We got our client on BBC One!
The MD of one of our biggest clients, Tony Sampson of Cornwall Solar Panels, recently appeared on BBC One – & it was partly down to the newsletter we write for them
We don’t generally advertise PR as one of our main services – but on this evidence, perhaps we ought to. A few weeks ago, at the end of September, Tony Sampson of Cornwall Solar Panels made a brief appearance on the BBC’s Sunday Politics show for the South West region, after an open letter we co-wrote with him grabbed the attention of the producers. Granted, it wasn’t a particularly long appearance, but it was a high profile one – and to be regarded as any sort of go-to voice for the South West solar industry is quite an achievement in itself.
Dark times for solar?
Back at the end of August, we were typing up our monthly newsletter for Cornwall Solar Panels – part of their retainer bundle – when we heard news of a decision that would have big repercussions for the development of the UK solar industry. The government had just announced that from January 2016, they would be cutting the Feed-in Tariff for solar owners by about 90%. The Feed-in Tariff is essentially a subsidy, enabling people to get paid a small amount of money for every unit of electricity their solar panels generate. It was designed with the aim of gradually increasing demand for and lowering the price of solar panels – a job which had been achieved emphatically so far. FIT payments were also working on a sliding scale, being gradually reduced each year as entry-level prices of solar fell in tandem.

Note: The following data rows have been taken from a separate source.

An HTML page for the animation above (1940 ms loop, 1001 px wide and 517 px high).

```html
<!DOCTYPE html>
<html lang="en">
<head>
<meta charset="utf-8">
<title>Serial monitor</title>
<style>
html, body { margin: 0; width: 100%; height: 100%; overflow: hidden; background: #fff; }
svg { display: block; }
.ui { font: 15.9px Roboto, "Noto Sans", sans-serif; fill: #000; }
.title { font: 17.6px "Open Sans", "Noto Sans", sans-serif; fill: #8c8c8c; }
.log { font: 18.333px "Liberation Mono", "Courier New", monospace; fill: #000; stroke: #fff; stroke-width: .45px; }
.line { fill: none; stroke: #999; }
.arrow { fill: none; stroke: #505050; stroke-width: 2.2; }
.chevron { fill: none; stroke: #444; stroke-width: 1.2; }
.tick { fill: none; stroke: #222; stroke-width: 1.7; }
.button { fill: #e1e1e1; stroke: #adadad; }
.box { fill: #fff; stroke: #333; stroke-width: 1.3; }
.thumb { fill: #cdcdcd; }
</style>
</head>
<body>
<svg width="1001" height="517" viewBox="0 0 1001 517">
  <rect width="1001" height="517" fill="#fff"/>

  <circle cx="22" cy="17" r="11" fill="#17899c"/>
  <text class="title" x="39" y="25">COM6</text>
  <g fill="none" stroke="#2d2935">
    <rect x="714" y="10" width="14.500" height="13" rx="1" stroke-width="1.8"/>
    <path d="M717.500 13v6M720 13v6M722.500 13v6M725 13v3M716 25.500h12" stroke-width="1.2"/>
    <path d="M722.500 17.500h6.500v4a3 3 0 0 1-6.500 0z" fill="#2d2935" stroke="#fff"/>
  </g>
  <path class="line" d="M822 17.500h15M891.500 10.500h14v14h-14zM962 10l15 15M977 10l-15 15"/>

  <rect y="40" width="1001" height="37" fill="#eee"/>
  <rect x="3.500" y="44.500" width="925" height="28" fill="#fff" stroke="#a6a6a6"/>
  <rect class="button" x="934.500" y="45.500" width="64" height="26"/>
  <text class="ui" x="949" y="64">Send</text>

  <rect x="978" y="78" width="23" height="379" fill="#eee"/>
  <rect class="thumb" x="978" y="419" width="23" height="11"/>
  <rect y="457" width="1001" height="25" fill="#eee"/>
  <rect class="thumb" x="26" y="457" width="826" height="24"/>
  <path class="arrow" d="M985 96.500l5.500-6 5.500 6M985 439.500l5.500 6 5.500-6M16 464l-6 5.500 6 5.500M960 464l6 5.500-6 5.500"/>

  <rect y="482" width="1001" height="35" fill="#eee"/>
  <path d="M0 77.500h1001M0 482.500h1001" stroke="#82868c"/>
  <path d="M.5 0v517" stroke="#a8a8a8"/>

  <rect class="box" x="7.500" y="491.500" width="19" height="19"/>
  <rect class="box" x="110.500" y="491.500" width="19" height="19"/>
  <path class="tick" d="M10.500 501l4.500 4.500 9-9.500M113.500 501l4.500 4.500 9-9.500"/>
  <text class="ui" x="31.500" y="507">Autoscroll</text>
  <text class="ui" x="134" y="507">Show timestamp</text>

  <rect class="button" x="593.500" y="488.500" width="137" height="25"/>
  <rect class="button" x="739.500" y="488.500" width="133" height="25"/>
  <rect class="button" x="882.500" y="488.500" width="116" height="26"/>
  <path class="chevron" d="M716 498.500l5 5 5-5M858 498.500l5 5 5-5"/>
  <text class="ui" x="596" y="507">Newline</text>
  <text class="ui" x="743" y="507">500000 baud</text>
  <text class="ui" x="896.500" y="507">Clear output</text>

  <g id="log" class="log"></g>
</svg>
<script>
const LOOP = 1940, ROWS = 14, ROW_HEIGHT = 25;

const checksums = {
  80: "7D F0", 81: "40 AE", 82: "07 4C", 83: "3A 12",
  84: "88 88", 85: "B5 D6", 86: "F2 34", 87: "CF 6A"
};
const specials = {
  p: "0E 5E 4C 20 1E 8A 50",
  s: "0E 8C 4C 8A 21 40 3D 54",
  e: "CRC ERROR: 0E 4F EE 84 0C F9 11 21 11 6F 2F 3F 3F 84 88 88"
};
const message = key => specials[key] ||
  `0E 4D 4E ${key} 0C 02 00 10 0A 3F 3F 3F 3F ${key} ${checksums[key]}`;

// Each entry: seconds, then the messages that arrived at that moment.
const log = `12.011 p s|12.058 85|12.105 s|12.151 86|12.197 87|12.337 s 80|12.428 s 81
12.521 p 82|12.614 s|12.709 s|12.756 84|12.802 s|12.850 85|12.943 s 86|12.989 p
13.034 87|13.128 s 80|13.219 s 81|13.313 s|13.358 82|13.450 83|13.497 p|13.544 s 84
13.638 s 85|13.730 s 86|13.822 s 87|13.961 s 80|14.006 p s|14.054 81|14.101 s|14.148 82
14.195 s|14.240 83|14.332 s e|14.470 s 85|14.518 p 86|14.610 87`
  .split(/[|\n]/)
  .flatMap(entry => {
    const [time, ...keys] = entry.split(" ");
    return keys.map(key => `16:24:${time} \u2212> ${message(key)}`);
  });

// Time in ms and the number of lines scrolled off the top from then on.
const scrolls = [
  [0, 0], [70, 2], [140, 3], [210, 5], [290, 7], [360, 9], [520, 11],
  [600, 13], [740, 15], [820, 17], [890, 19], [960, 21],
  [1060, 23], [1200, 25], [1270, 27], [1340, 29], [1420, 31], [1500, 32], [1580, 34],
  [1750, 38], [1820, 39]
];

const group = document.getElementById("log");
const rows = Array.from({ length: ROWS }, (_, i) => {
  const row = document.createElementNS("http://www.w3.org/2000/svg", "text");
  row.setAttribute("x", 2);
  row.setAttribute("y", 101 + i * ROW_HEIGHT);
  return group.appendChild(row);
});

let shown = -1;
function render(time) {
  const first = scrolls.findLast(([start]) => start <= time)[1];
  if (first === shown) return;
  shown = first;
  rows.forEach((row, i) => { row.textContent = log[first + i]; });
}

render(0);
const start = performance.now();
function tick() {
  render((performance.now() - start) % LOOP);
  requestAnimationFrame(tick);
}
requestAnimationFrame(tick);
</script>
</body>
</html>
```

However, the scheme being phased out around five years early came as a huge shock to the renewables industry, who had expected the Conservative government to come out in support of private investment in solar energy. Tony felt particularly strongly about this – how could a scheme that was working so well be culled off, and with such little warning?

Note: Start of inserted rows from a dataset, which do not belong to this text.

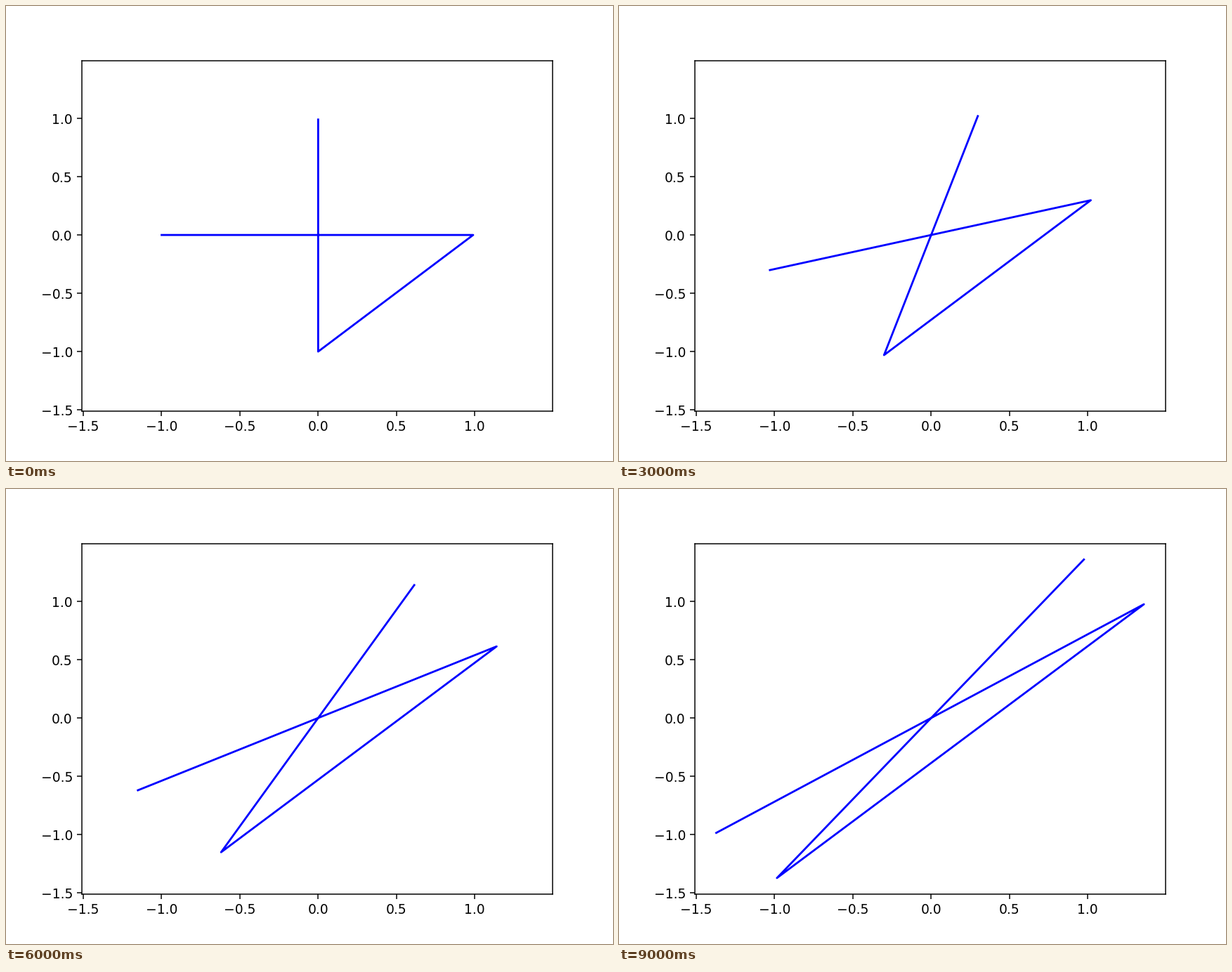
A matplotlib script that plays this animation: 864x648 px, repeating every 10 s.

```python
import numpy as np
import matplotlib.pyplot as plt
from matplotlib.animation import FuncAnimation

STEPS = 10
SHEAR = np.array([[1.0, 0.1], [0.1, 1.0]])

# A horizontal stroke followed by a vertical one, as one path
s = np.arange(-1, 1, 0.01)
zero = np.zeros_like(s)
cross = np.array([np.append(s, zero), np.append(zero, s)])


def pose(step):
    return np.linalg.matrix_power(SHEAR, step) @ cross


fig, ax = plt.subplots(figsize=(6.4, 4.8), dpi=135)
line, = ax.plot(*pose(0), "b-", lw=1.5)

# The widest pose sets the limits, with a 5 % margin
widest = pose(STEPS - 1)
low, high = widest.min(), widest.max()
pad = 0.05 * (high - low)
ax.set(xlim=(low - pad, high + pad), ylim=(low - pad, high + pad))


def update(step):
    line.set_data(*pose(step))
    return line,


anim = FuncAnimation(fig, update, frames=STEPS, interval=1000, repeat=True)
plt.show()
```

Aim for the top
It was clear this news couldn’t be ignored, so we immediately changed tack, deciding something had to be done in protest. Discussing our options with Tony, we quickly settled on writing an open letter – a medium that’s not just fashionable at the current moment, it’s also proven to be quite a successful way of garnering media attention. The next question was who to write it to, but since the man at the top – our Prime Minister, David Cameron – is so famously a fan of our county, we felt he was the obvious choice. And, despite him being the most powerful man in the country, Tony seriously doubts he has a good understanding of the capabilities of solar – as he makes very clear in his interview.
The benefit of a great client relationship

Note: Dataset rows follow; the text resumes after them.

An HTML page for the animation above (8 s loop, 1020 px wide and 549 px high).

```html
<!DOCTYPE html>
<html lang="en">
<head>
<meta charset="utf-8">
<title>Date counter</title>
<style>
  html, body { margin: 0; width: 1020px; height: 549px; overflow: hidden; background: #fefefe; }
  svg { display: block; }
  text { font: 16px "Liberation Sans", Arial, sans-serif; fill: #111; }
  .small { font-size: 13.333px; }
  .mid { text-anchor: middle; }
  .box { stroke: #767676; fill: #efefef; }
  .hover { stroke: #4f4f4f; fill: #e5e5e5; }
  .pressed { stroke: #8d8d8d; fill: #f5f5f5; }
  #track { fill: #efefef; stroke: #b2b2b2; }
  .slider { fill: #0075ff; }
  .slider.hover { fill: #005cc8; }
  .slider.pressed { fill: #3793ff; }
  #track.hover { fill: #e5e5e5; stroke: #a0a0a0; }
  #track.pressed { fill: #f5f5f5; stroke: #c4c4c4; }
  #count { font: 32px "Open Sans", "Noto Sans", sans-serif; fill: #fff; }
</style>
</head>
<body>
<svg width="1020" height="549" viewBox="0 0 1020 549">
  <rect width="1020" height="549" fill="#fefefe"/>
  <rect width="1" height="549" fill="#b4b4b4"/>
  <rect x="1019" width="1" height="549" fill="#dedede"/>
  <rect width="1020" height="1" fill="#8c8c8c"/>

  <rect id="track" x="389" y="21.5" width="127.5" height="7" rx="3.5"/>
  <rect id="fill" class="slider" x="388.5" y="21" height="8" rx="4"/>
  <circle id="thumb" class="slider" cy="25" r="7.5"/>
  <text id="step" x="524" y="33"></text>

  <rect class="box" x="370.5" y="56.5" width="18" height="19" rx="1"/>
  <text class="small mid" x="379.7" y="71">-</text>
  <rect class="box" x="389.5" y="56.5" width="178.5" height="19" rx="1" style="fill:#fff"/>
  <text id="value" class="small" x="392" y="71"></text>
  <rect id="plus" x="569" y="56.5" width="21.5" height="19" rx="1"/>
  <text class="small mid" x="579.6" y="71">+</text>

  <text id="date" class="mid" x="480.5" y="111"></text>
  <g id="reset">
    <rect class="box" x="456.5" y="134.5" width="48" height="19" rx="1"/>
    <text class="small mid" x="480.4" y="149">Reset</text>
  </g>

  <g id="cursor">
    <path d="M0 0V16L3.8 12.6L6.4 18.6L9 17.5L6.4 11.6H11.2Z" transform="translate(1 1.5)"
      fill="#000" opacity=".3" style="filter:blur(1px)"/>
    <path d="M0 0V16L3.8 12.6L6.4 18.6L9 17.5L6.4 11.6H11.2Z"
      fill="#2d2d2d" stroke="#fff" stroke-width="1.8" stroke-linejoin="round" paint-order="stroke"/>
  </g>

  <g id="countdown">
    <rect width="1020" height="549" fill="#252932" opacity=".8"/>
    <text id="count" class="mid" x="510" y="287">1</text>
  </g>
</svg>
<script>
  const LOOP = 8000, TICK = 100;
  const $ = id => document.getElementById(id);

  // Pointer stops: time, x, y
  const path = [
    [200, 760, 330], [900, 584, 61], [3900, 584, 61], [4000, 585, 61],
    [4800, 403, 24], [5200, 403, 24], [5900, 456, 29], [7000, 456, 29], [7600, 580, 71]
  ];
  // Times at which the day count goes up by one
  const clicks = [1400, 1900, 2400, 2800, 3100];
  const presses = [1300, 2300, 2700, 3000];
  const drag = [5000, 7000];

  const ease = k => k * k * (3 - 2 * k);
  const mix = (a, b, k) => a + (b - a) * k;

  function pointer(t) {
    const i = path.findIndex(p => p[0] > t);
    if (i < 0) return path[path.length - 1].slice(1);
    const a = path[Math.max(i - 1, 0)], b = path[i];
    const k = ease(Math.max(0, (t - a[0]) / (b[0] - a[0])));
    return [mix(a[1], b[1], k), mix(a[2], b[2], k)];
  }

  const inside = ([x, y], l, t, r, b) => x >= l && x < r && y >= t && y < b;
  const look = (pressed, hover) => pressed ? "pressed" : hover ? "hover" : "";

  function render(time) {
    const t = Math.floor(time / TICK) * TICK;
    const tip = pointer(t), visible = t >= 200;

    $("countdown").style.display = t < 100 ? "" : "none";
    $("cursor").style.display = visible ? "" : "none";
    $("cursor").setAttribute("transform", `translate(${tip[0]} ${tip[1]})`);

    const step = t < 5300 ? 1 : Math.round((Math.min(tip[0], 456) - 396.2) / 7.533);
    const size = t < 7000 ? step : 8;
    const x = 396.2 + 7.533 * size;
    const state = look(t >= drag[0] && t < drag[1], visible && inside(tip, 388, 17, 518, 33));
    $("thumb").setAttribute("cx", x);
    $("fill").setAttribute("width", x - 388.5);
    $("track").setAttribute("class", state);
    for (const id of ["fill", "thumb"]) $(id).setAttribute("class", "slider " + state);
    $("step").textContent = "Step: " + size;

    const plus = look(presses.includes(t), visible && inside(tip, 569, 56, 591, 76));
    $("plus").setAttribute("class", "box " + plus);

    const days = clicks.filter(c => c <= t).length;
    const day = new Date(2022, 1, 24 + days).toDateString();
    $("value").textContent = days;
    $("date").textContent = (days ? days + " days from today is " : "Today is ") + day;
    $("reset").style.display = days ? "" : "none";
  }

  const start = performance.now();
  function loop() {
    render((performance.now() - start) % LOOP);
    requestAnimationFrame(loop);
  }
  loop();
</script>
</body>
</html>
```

We chatted over a brief plan of what Tony wanted to say, but it was having such a close client relationship with him and Cornwall Solar Panels that proved a godsend when writing the open letter. Over the previous months, we’d become so familiar with his quietly passionate, deeply logical style of argument – let alone what those many arguments for solar actually were – meaning we could easily draft them up into written format within the next day or two. So when it came to checking it all back through with him, it was more a case of him whittling down our word-count than the other way around! Needless to say, that’s the benefit of knowing your client so well – when you get a good feel for what they want to say, you can act quickly and make sure their communication is well-timed, topical, and always on-brand.
Spotted by the BBC
Having sent off the open letter as the lead story in the CSP email newsletter, we sat back and watched the feedback roll in from Campaign Monitor. It’s our chosen email marketing software, perfect for managing large send-outs like this one, as it enables us to very quickly build and replicate smart, branded newsletters, with minimum design and development input. We knew we were doing pretty well, as the figures showed a live open and click-through rates – eventually settling at 37% and 12% respectively. Not bad when you consider that industry standards are reported to be around 25% and 3%. What we didn’t know was that somewhere in CSP’s email database was a BBC producer they’d once done an installation for. What with the current, political nature of the article, it immediately caught her attention, and Tony was asked to give his thoughts on the matter on BBC Radio Cornwall. In a matter of days, he was then called up to ask if he’d appear on the TV show – famously hosted by Andrew Neill. He was interviewed at the Truro Julian Foye store, and the news segment even featured a close up of the letter itself on screen. From our perspective, this was the cherry on top, but the whole thing was a real coup for us, let alone for Cornwall Solar Panels. Or, as Tony put it, “amazing for our credibility and our brand awareness. Shows the power of what you guys are doing for us!”